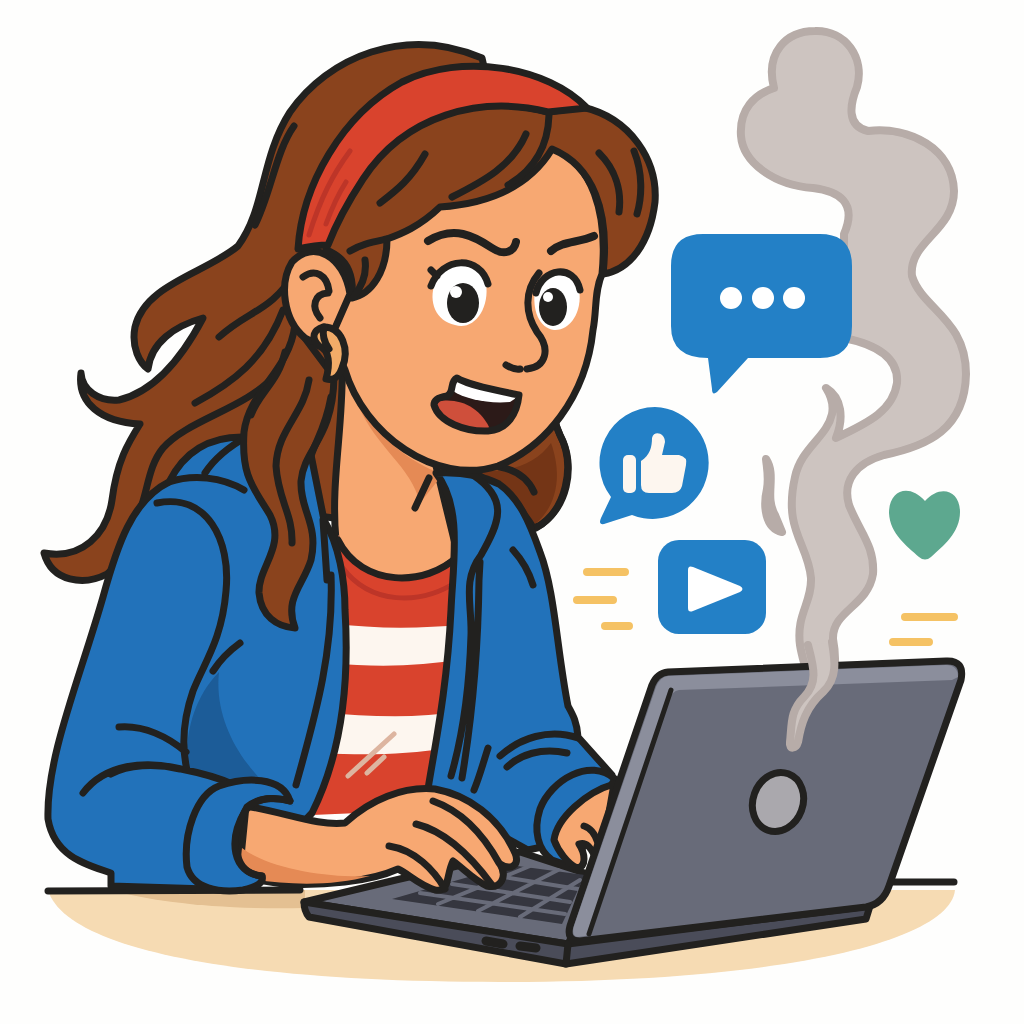
<!DOCTYPE html>
<html lang="en">
<head>
<meta charset="utf-8">
<title>Online outrage</title>
<style>
:root{--paper:#fefefd;--ink:#22211f;--hair:#8a431d;--hair-dark:#743516;--skin:#f7a872;--skin-dark:#e58a55;--red:#d9432d;--red-dark:#bd3528;--cream:#fdf6ef;--blue:#2272ba;--blue-dark:#1c5c98;--icon:#2380c6;--desk:#f6dbb3;--desk-dark:#e4c092;--metal:#686b79;--metal-light:#8b8e9c;--metal-dark:#4a4c59;--key:#35363f;--smoke:#cdc4c0;--smoke-edge:#b7aca8;--green:#5da88f;--gold:#f5c264}
html,body{margin:0;height:100%;overflow:hidden;background:var(--paper)}
svg{display:block;width:1024px;height:1024px}
.art{stroke:var(--ink);stroke-width:7;stroke-linecap:round;stroke-linejoin:round}
.line{fill:none}
.plain{stroke:none}
.hair{fill:var(--hair)}.skin{fill:var(--skin)}.blue{fill:var(--blue)}.red{fill:var(--red)}.cream{fill:var(--cream)}
.smoke{fill:var(--smoke);stroke:var(--smoke-edge);stroke-width:8;stroke-linejoin:round;stroke-linecap:round}
.icon{fill:var(--icon)}
.dashes{fill:none;stroke:var(--gold);stroke-width:8;stroke-linecap:round}
</style>
</head>
<body>
<svg viewBox="0 0 1024 1024" role="img" aria-label="Angry woman typing on a smoking laptop, with social media icons around her">
<defs>
<clipPath id="shirt-clip"><path d="M338 535C362 582 412 586 458 556L462 620L428 810L312 815L344 650Z"/></clipPath>
<clipPath id="mouth-clip"><path d="M457 378C470 386 500 391 519 395C517 414 508 429 488 431C465 432 439 422 434 405C434 399 440 397 447 396C455 392 449 382 457 378Z"/></clipPath>
</defs>

<g id="desk">
<path fill="var(--desk)" d="M48 890H955C950 940 790 982 500 982C230 982 65 948 48 890Z"/>
<path fill="var(--desk-dark)" d="M112 890H305V908C225 910 150 902 112 890Z"/>
<path class="art line" d="M48 891L300 890M875 882H954"/>
</g>

<g id="smoke-cloud" class="smoke">
<path d="M774 88C765 53 786 31 815 31C846 30 865 58 857 87C850 104 846 126 868 131C910 126 953 149 954 191C954 231 908 242 912 276C922 309 966 319 966 374C965 429 928 446 884 455C856 463 842 481 849 505C859 531 875 546 873 574C868 606 832 611 833 639C837 661 836 677 823 691C804 706 800 725 797 744C795 750 787 749 788 741C790 719 789 709 800 699C815 684 804 670 800 645C796 614 812 603 811 578C808 543 783 531 795 477C801 448 827 437 832 414C834 404 831 396 826 388C842 398 844 418 836 438C862 425 893 413 897 383C899 356 874 344 844 338L844 234C858 202 838 191 813 188C773 185 743 162 741 136C739 109 755 94 774 88Z"/>
<path d="M766 459C777 476 764 496 775 515L782 532C765 528 763 506 767 489C769 477 767 469 766 459Z"/>
</g>

<g id="hair-back" class="art">
<path class="hair" d="M482 58C405 25 328 57 290 112C260 159 266 208 238 246C206 273 145 284 135 327C131 348 140 363 148 369C151 343 174 326 203 318C185 352 157 391 119 400C99 402 82 390 81 373C77 403 101 422 140 424C128 443 117 461 112 500C107 534 82 560 44 553C52 582 84 586 107 574L190 500L350 520L470 470C497 480 522 509 536 528C566 511 576 466 560 435C553 418 548 407 556 380Z"/>
<path class="plain" fill="var(--hair-dark)" d="M478 470C507 474 535 465 551 443C565 482 552 511 535 524C522 502 500 487 478 470Z"/>
<path class="line" d="M537 527C567 511 577 466 560 435C554 422 552 412 554 402M500 467C515 470 528 478 534 492"/>
<path class="line" d="M294 126C276 151 271 193 255 225M297 270C270 313 250 309 219 337M283 310C264 360 232 383 195 403M275 375C247 408 187 420 163 448C145 470 149 500 132 526"/>
</g>

<g id="torso" class="art">
<path class="skin" d="M342 355C345 420 330 480 336 540C360 590 426 590 458 556L435 462Z"/>
<path class="plain" fill="var(--skin-dark)" d="M358 405C380 437 409 463 443 474L420 503C411 466 377 449 358 405Z"/>
<path class="line" d="M429 478L415 508"/>
<g clip-path="url(#shirt-clip)" class="plain">
<path class="cream" d="M300 520H470V830H300Z"/>
<path class="red" d="M330 520H470V624C430 628 380 630 330 623ZM330 663C380 668 425 666 470 658V710C420 719 370 717 320 712ZM310 752C360 756 400 755 450 748V815H300Z"/>
<path class="line" stroke="var(--red-dark)" stroke-width="5" d="M342 567C370 605 420 606 458 581"/>
<path class="line" stroke="#ddb5a0" stroke-width="5" d="M348 776L394 734M367 773L384 757"/>
</g>
<path class="line" d="M338 540C362 588 426 587 458 556"/>
</g>

<g id="hoodie" class="art">
<path class="blue" d="M436 473C463 507 453 563 451 610C447 690 435 745 427 795L528 850L584 838L612 775L578 737C577 722 573 715 568 706C557 651 555 591 540 552C529 521 519 498 499 484C477 473 455 472 436 473Z"/>
<path class="line" d="M473 475C509 499 500 522 481 555C462 580 472 604 471 635C469 700 460 745 451 776M480 562L479 580C478 660 470 730 462 778M513 550C524 562 529 572 533 585M578 738C549 728 520 738 500 756M567 753C541 747 520 755 507 767M488 748C481 770 479 778 474 790"/>
<path class="blue" d="M615 779C590 757 551 780 540 809C533 831 538 850 552 860L575 868L598 806Z"/>
<path class="blue" d="M245 437C206 436 183 454 169 482C132 500 117 546 103 597C79 681 46 758 48 819C54 855 83 864 111 873V886L240 890L312 813C340 757 350 690 345 610C345 580 339 545 324 520L310 450Z"/>
<path class="plain" fill="var(--blue-dark)" d="M219 672C191 700 184 742 188 770L233 782C268 786 285 792 293 806C251 779 213 728 219 672Z"/>
<path class="line" d="M169 482C193 474 222 477 244 490M157 503C207 493 231 540 226 591C222 640 204 663 193 691C184 717 181 744 187 770M213 671C220 660 229 651 240 643M119 727C144 725 168 737 186 752M83 793C105 764 145 760 181 769C201 773 219 778 232 784M111 774C128 765 154 763 180 769M323 520L327 580M331 575C334 654 314 720 296 785M248 436C230 446 214 459 205 473"/>
</g>

<g id="hair-lock" class="art">
<path class="hair" d="M295 325C289 372 249 390 244 432C241 477 254 488 270 515C286 547 258 567 259 593C261 616 277 627 295 628C284 598 303 586 311 560C319 524 300 511 301 481C304 448 333 439 334 377Z"/>
<path class="line" d="M285 352C279 381 259 393 251 415M309 380C304 414 277 430 276 466C278 500 293 514 292 543M331 397C325 430 316 439 310 459"/>
</g>

<g id="head" class="art">
<path class="skin" d="M553 148C592 164 608 212 602 274C594 292 597 310 593 330C586 398 545 447 498 466C435 486 364 434 345 370L325 325L348 240L420 190Z"/>
<path class="skin" d="M350 294C344 256 313 239 292 262C279 283 283 320 305 338C315 344 325 343 332 335Z"/>
<path class="line" d="M303 277C315 268 327 275 329 291M328 293C314 294 311 307 320 318"/>
<path fill="#f2ac68" d="M323 327C342 326 350 350 342 368C339 377 333 381 326 379C330 365 330 350 319 346C310 337 314 330 323 327Z"/>
<path class="line" d="M324 327C322 335 324 342 329 349"/>
<g id="eyes">
<path class="plain" fill="#fff" d="M435 283C446 258 480 256 486 283C490 310 473 331 455 325C436 321 428 302 435 283Z"/>
<path class="plain" fill="#fff" d="M535 290C544 267 574 265 579 289C583 313 569 331 554 330C539 328 532 310 535 290Z"/>
<path class="line" d="M431 286C442 256 480 255 488 284M437 276L431 270M536 293C542 268 574 263 580 290"/>
<ellipse class="plain" fill="var(--ink)" cx="463" cy="303" rx="16" ry="20"/>
<ellipse class="plain" fill="var(--ink)" cx="553" cy="307" rx="14" ry="19"/>
<circle class="plain" fill="#fff" cx="456" cy="292" r="6"/><circle class="plain" fill="#fff" cx="548" cy="297" r="5"/>
</g>
<path class="line" stroke-width="8" d="M428 241C454 225 474 236 492 248C504 256 514 252 516 242M551 251C562 241 578 243 594 236"/>
<path class="line" d="M539 273C524 291 525 314 537 332C551 349 546 367 527 369M506 365C511 368 515 370 520 369"/>
<g id="mouth">
<g clip-path="url(#mouth-clip)" class="plain">
<path fill="#2c1a18" d="M425 370H530V440H425Z"/>
<path fill="#cf4f3b" d="M434 402C460 396 483 408 492 434L440 440Z"/>
<path fill="#fff" d="M454 374L522 394L510 402C488 404 465 399 453 391Z"/>
</g>
<path class="line" d="M457 378C470 386 500 391 519 395C517 414 508 429 488 431C465 432 439 422 434 405C434 399 440 397 447 396C455 392 449 382 457 378Z"/>
</g>
</g>

<g id="hair-front" class="art">
<path class="hair" d="M326 250C342 187 376 136 430 118C471 100 518 104 548 112L582 107C631 118 658 161 655 202C650 243 630 270 603 274C610 211 593 166 552 149C532 182 498 203 440 207C419 227 401 234 387 239C387 271 372 294 352 298C354 276 348 258 326 250Z"/>
<path class="line" d="M549 115C548 149 532 171 508 185M526 134C512 166 484 181 452 197M425 154C411 179 397 190 380 203M387 239C373 242 361 244 350 251M365 260C367 274 362 286 354 296M599 153C615 169 622 190 619 212M634 151C643 173 642 197 637 214"/>
<path class="red" d="M298 249C302 185 342 115 402 82C462 52 548 67 587 108L548 112C480 95 405 115 363 179C342 211 333 232 328 245C318 245 307 247 298 249Z"/>
<path class="line" stroke="var(--red-dark)" stroke-width="5" d="M309 235C321 197 333 174 350 151M326 224C333 205 339 193 346 182"/>
</g>

<g id="laptop" class="art">
<path fill="var(--metal)" d="M304 902L400 879L520 852L600 878L568 944Z"/>
<path class="plain" fill="var(--key)" d="M392 899L510 865L585 875L562 924Z"/>
<path class="line" stroke="var(--metal)" stroke-width="4" d="M420 893L565 914M452 884L570 902M485 874L578 889M438 904L530 866M478 911L558 870M520 917L580 880"/>
<path fill="var(--metal-dark)" d="M304 902L568 944L870 906L866 919L566 964L309 917Q304 911 304 902Z"/>
<path class="line" d="M568 944L566 964"/>
<path class="line" stroke-width="9" d="M486 941L503 944M520 946L536 948"/>
</g>

<g id="right-hand" class="art">
<path class="skin" d="M614 784C586 792 557 818 554 840C558 851 568 864 577 868C587 867 585 853 579 844C588 841 592 851 596 858L608 818Z"/>
<path class="line" d="M584 826C591 828 595 834 598 843"/>
</g>

<g id="laptop-lid" class="art">
<path fill="var(--metal)" d="M668 672L946 661Q965 660 961 680L889 886Q883 904 866 907L580 941Q566 941 570 926L652 685Q657 673 668 672Z"/>
<path class="plain" fill="var(--metal-light)" d="M668 676L946 665Q958 665 958 677L952 680L679 690Q672 691 668 701L591 935L578 937Q571 936 574 926L656 687Q660 677 668 676Z"/>
<path class="line" stroke-width="5" d="M671 690L589 934"/>
<ellipse fill="#aaa8ad" cx="778" cy="802" rx="25" ry="30" transform="rotate(20 778 802)"/>
</g>
<path id="smoke-wisp" class="smoke" d="M808 645C813 665 819 682 804 697C790 711 792 724 790 742C789 750 796 749 798 742C801 724 806 707 823 692C838 678 835 660 832 642" stroke-width="7"/>

<g id="left-hand" class="art">
<path class="skin" d="M246 806C288 813 317 826 345 823C370 800 403 786 435 789C468 795 499 817 515 853C520 865 511 871 500 864C508 878 500 889 487 886C474 880 464 869 453 861C446 875 450 893 435 890C417 884 409 874 398 869C369 882 323 886 283 884L239 877Z"/>
<path class="plain" fill="var(--skin-dark)" d="M242 848C270 869 328 878 370 876C330 887 280 885 239 877Z"/>
<path class="line" d="M433 801C461 811 482 832 499 863M416 824C444 831 470 855 492 885M389 846C415 850 434 870 445 889"/>
<path class="blue" d="M290 801C282 776 245 777 219 786C196 795 183 834 187 867C193 889 219 893 243 890C258 887 264 882 262 876C230 873 232 835 247 807C259 797 272 797 290 801Z"/>
<path class="line" d="M290 801C270 795 253 800 245 811C228 840 232 873 262 876"/>
</g>

<g id="social-icons">
<g id="chat-bubble">
<path class="icon" d="M703 234H820Q852 234 852 266V326Q852 358 820 358H748L717 392Q712 396 712 389L708 358Q671 358 671 326V266Q671 234 703 234Z"/>
<g fill="#fff"><circle cx="731" cy="298" r="11"/><circle cx="763" cy="298" r="11"/><circle cx="794" cy="298" r="11"/></g>
</g>
<g id="approval-bubble">
<path class="icon" d="M655 407A56 56 0 1 1 632 515L604 524Q598 525 601 518L611 497A56 56 0 0 1 655 407Z"/>
<g class="cream"><rect x="623" y="455" width="13" height="38" rx="5"/><path d="M641 461C650 455 652 447 652 438C654 430 665 433 665 442L662 455H679Q688 457 686 465L682 486Q680 493 672 493H649Q641 493 641 485Z"/></g>
</g>
<g id="video-tile">
<rect class="icon" x="658" y="540" width="108" height="94" rx="21"/>
<path fill="#fff" d="M688 570Q688 565 693 567L740 586Q745 589 740 592L693 611Q688 613 688 608Z"/>
</g>
<path id="heart" fill="var(--green)" d="M925 501C909 483 889 490 889 513C890 534 907 546 919 557Q925 562 931 557C943 546 960 533 960 512C960 490 940 484 925 501Z"/>
</g>
<path id="speed-lines" class="dashes" d="M587 572H625M577 600H613M605 626H629M905 617H954M893 642H929"/>
</svg>
</body>
</html>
◇ ◇ ◇
Wherever "smoke" occurs in the records above, copy the line it sits in.

:root{--paper:#fefefd;--ink:#22211f;--hair:#8a431d;--hair-dark:#743516;--skin:#f7a872;--skin-dark:#e58a55;--red:#d9432d;--red-dark:#bd3528;--cream:#fdf6ef;--blue:#2272ba;--blue-dark:#1c5c98;--icon:#2380c6;--desk:#f6dbb3;--desk-dark:#e4c092;--metal:#686b79;--metal-light:#8b8e9c;--metal-dark:#4a4c59;--key:#35363f;--smoke:#cdc4c0;--smoke-edge:#b7aca8;--green:#5da88f;--gold:#f5c264}
.smoke{fill:var(--smoke);stroke:var(--smoke-edge);stroke-width:8;stroke-linejoin:round;stroke-linecap:round}
<g id="smoke-cloud" class="smoke">
<path id="smoke-wisp" class="smoke" d="M808 645C813 665 819 682 804 697C790 711 792 724 790 742C789 750 796 749 798 742C801 724 806 707 823 692C838 678 835 660 832 642" stroke-width="7"/>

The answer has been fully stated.